People get up early morning and bathe in sesame oil or castor oil before taking water bath. The custom of the oil bath is to prepare the body for the oncoming heat of the spring season. In older years, whenever permissible there was a custom of taking oil bath and bathing in holy river Ganges. People believed that taking oil bath and bathing in Ganga, invokes the blessings of Goddess Lakshmi and Goddess Ganga respectively.
It is a common sight to see the entrances of the houses adorned with fresh mango leaves. Mango leaves provide a cool atmosphere and calm down the heat. Entrances in village houses are also covered with cow dung after a thorough cleaning with water. Hindus believe cow dung to be pure and a disinfectant. Even the idols of Gods are bathed with oil and water. Rangolis too adorn the entrance of almost every household in southern India on Ugadi.
People wear new clothes resembling a new beginning in their lives; they also resolve to leave their evil deeds and thoughts behind and start afresh. It is a general belief that if the festival of Ugadi is celebrated following complete rituals and traditions, then the whole year will be filled with happiness and growth.
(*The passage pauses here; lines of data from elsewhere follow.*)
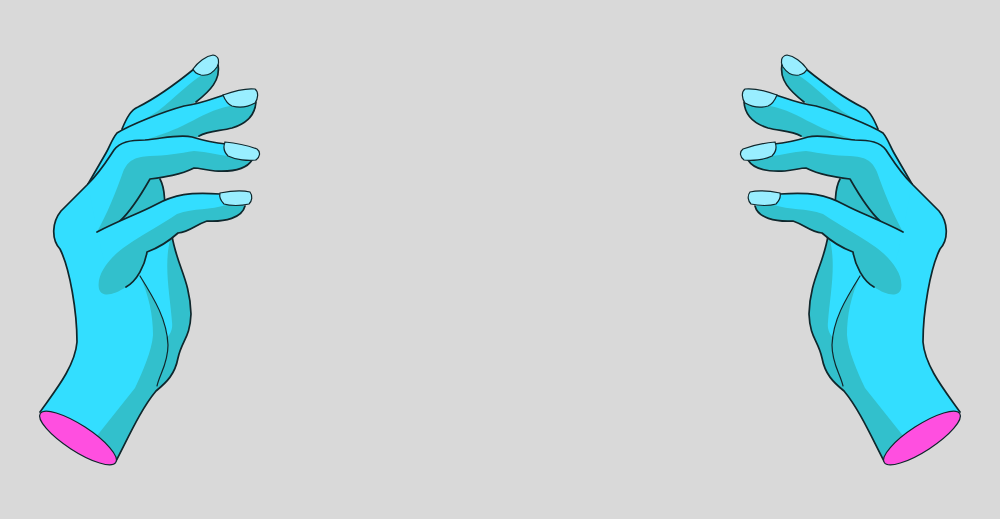
<!DOCTYPE html>
<html lang="en">
<head>
<meta charset="utf-8">
<title>Pair of hands</title>
<style>
:root {
  --background: #d9d9d9;
  --skin: #33deff;
  --shade: #32c0cc;
  --nail: #99eeff;
  --cut: #ff4fe0;
  --ink: #10272c;
}
html, body { margin: 0; width: 100%; height: 100%; overflow: hidden; background: var(--background); }
svg { display: block; width: 1000px; height: 519px; }
.skin { fill: var(--skin); }
.shade { fill: var(--shade); }
.nail { fill: var(--nail); stroke: var(--ink); stroke-width: 1.2; }
.cut { fill: var(--cut); stroke: var(--ink); stroke-width: 1.2; }
.line { fill: none; stroke: var(--ink); stroke-width: 1.7; stroke-linecap: round; stroke-linejoin: round; }
.fine { stroke-width: 1.2; }
</style>
</head>
<body>
<svg viewBox="0 0 1000 519" role="img" aria-label="Two blue hands facing each other">
  <defs>
    <g id="hand">
      <g id="little-finger">
        <path class="shade" d="M122 129C127 117 131 110 138 107C160 96 178 82 194 69L218 64C221 80 210 92 196 102L150 124L118 136Z"/>
        <path class="skin" d="M122 129C127 117 131 110 138 107C160 96 178 82 194 69L202 75C190 82 177 96 158 111L118 136Z"/>
        <path class="line" d="M122 129C127 117 131 110 138 107C160 96 178 82 194 69M218 64C221 80 210 91 196 102"/>
        <path class="nail" d="M193 69C198 62 206 56 213 55C219 56 220 62 217 67C213 73 207 76 201 75C197 74 194 72 193 69Z"/>
      </g>

      <g id="ring-finger">
        <path class="shade" d="M115 135C125 126 160 112 184 106C200 104 212 99 224 95L256 102C255 116 245 124 232 128C220 131 208 131 199 137L150 145L110 160Z"/>
        <path class="skin" d="M115 135C125 126 160 112 184 106C200 104 212 99 224 95L230 106C214 109 202 116 188 123C175 130 160 135 148 139L125 150L97 178L88 184Z"/>
        <path class="line" d="M88 184L106 153C110 146 112 139 117 133C130 125 162 112 184 106C200 104 212 99 224 95M256 102C255 116 245 124 232 128C220 131 208 131 199 136"/>
        <path class="nail" d="M223 95C234 91 246 88 255 89C259 92 258 99 255 103C248 107 239 108 232 106C227 104 225 100 223 95Z"/>
      </g>

      <g id="palm">
        <path class="skin" d="M40 412C54 392 75 367 77 342C77 312 70 269 60 249C51 239 52 222 61 211L88 184C101 171 108 159 114 150L150 178L160 179C165 188 164 196 165 204L172 236C177 266 190 280 191 314C190 338 182 340 178 358C175 374 167 382 156 391C141 409 129 436 116 461Z"/>
        <path class="shade" d="M150 178L160 179C165 188 164 196 165 206L120 225Z"/>
        <path class="shade" d="M171 236C177 266 190 280 191 314C190 338 182 340 178 358C175 374 167 382 156 391C141 409 129 436 116 462L96 437L135 388C143 371 152 350 153 335C153 315 149 296 140 276C155 300 165 318 167 338C170 334 173 330 172 322C170 294 163 264 171 236Z"/>
        <path class="line" d="M40 412C54 392 75 367 77 342C77 312 70 269 60 249C51 239 52 222 61 211L88 184M172 236C177 266 190 280 191 314C190 338 182 340 178 358C175 374 167 382 156 391C141 409 129 436 116 461M160 179C165 188 164 196 165 204"/>
        <path class="line fine" d="M140 276C155 300 167 320 168 345C168 364 160 373 157 386"/>
      </g>

      <g id="middle-finger">
        <path class="skin" d="M88 184C101 171 108 159 114 150C120 142 130 140 145 140C165 138 180 134 192 137C205 141 215 143 226 144L252 160C246 170 232 172 215 171C205 170 200 168 194 168C180 175 165 177 150 179C142 193 131 212 120 221L97 232Z"/>
        <path class="shade" d="M97 232C107 214 116 192 123 172C128 160 135 157 150 156C165 156 180 153 194 151C208 152 218 155 228 156L252 160C246 170 232 172 215 171C205 170 200 168 194 168C180 175 165 177 150 179C142 193 131 212 120 221Z"/>
        <path class="line" d="M88 184C101 171 108 159 114 150C120 142 130 140 145 140C165 138 180 134 192 137C205 141 215 143 226 144M252 160C246 170 232 172 215 171C205 170 200 168 194 168C180 175 165 177 150 179C142 193 131 211 120 221"/>
        <path class="nail" d="M225 142C236 143 249 146 257 149C261 152 260 157 256 160C248 161 236 160 228 156C224 152 223 147 225 142Z"/>
      </g>

      <g id="index-finger">
        <path class="skin" d="M97 232C120 220 140 213 155 205C175 194 190 192 220 194L245 206C242 218 225 222 207 221C195 225 190 232 178 233C168 242 158 248 147 252C145 265 137 281 126 287L105 265Z"/>
        <path class="shade" d="M99 289C96 274 110 257 126 246C145 233 161 225 177 214C194 208 211 210 226 205L245 206C242 218 225 222 207 221C195 225 190 232 178 233C168 242 158 248 147 252C145 265 139 281 126 287C114 295 102 298 99 289Z"/>
        <path class="line" d="M97 232C120 220 140 213 155 205C175 194 190 192 220 194M245 206C242 218 225 222 207 221C195 225 190 232 178 233C168 242 158 248 147 252C145 265 137 281 126 287"/>
        <path class="nail" d="M220 193C230 191 242 190 250 192C253 196 252 201 249 204C241 206 230 206 224 204C221 201 219 197 220 193Z"/>
      </g>

      <ellipse class="cut" cx="78" cy="438" rx="45" ry="13" transform="rotate(33 78 438)"/>
    </g>
  </defs>

  <use href="#hand"/>
  <use href="#hand" transform="translate(1000 0) scale(-1 1)"/>
</svg>
</body>
</html>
After bathing and wearing on new clothes, people worship their revered Gods seeking spiritual awakening, peace and prosperity. The day is also considered auspicious for starting up a new venture.
Many delicious dishes are prepared on Ugadi. Dishes like Pulihora, Pachadi, and Bobbatlu are quite popular among people. Pachadi is prepared with ingredients like raw mango, neem, jaggery and tamarind, giving it a mix taste of sweet, sour, tangy, bitter, hot and salty. It implies all the emotions of life – happiness, disgust, surprise, sadness, anger and fear.
One of the attractions of Ugadi is “Panchanga Shravanam”; a custom in which people gather to hear the forecast of the New Year. The forecast is made about the rain and harvest all through the year.
Ugadi is celebrated as Gudi Padwa in the state of Maharashtra and almost the same rituals are followed except few changes in the local cuisines.